C., as provided for by a recent act of
the Legislature, an Election will be
held at Clinton, S. ('., Hunter town
ship, Friday, November 22, 1907, be
ginning at 7 a. m., and closing at 1 p.
m., under the supervision of Messrs.
Ii. L. King, F. A. Copeland and E. L.
Those favoring the proposition will
vote "For High School | those oppos
ing will VOtC "Against High School."
Registration certificates and tax re -
ceipt are requirements of electors to
Ry order of the County Hoard of
Education for Laurens county.
R. W. NASH, Chairmi n.
R. A. DOBSON,
14-2t L. D. ELL-EDGE.
It has never paid and ii never will pay to buy "Cheap" School Shoes for
the Children. An investment in''Cheap" School Shoes only means another
pair in about three weeks.
Don't be misled by seemingly low prices. It's the Shoe that tells the story
?not the price. Any store can quote low prices.
For good, dependable School Shoes the best School Shoes made, come
here. We'll back every pair of our School Shoes with a guarantee, and you'll
take no chances.
Boys' and Girls' School Shoes
Best of leathers, best of workmanship, best of everything that goes
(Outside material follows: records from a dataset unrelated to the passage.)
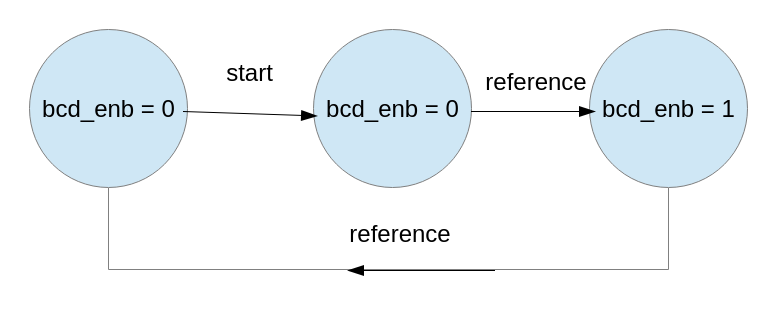
<!DOCTYPE html>
<html lang="en">
<head>
<meta charset="utf-8">
<title>State diagram</title>
<style>
:root {
  --paper: #ffffff;
  --state-fill: #cfe7f5;
  --outline: #808080;
  --ink: #000000;
}
* { box-sizing: border-box; }
html, body { margin: 0; overflow: hidden; }
.diagram {
  position: relative;
  width: 778px;
  height: 309px;
  overflow: hidden;
  background: var(--paper);
  color: var(--ink);
  font: 24px/28px "Liberation Sans", Arial, sans-serif;
  white-space: nowrap;
}
.state {
  position: absolute;
  top: 29px;
  width: 159px;
  height: 159px;
  display: flex;
  align-items: center;
  justify-content: center;
  border: 1px solid var(--outline);
  border-radius: 50%;
  background: var(--state-fill);
}
.idle { left: 29px; }
.started { left: 313px; }
.enabled { left: 589px; }
.transitions { position: absolute; inset: 0; }
.return-path { fill: none; stroke: var(--outline); }
.arrow-line { stroke: var(--ink); }
.label { position: absolute; transform: translateX(-50%); }
.label-start { left: 249.5px; top: 59px; }
.label-forward { left: 536px; top: 68px; }
.label-return { left: 400px; top: 220px; }
</style>
</head>
<body>
<main class="diagram">
  <div class="state idle">bcd_enb = 0</div>
  <div class="state started">bcd_enb = 0</div>
  <div class="state enabled">bcd_enb = 1</div>

  <svg class="transitions" width="778" height="309" viewBox="0 0 778 309" aria-hidden="true">
    <defs>
      <polygon id="arrowhead" points="0,0 -17,-5.5 -17,5.5"/>
    </defs>
    <polyline class="return-path" points="108.5,188 108.5,269.5 668.5,269.5 668.5,188"/>
    <line class="arrow-line" x1="183" y1="111.5" x2="304" y2="115.5"/>
    <use href="#arrowhead" transform="translate(318 116) rotate(2)"/>
    <line class="arrow-line" x1="471" y1="111.5" x2="582" y2="111.5"/>
    <use href="#arrowhead" transform="translate(596 111.5)"/>
    <line class="arrow-line" x1="495" y1="270.5" x2="360" y2="270.5"/>
    <use href="#arrowhead" transform="translate(347 270.5) rotate(180)"/>
  </svg>

  <span class="label label-start">start</span>
  <span class="label label-forward">reference</span>
  <span class="label label-return">reference</span>
</main>
</body>
</html>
to make good School Shoes. Good looking, durable and stylish
\ $1.00, $1.25, $1.50, $1.75 to $2.00
ACCORDING TO SIZE
Customers Shoes Shined Free.
f Shoes, Hats, Furnishings. The One Price Store \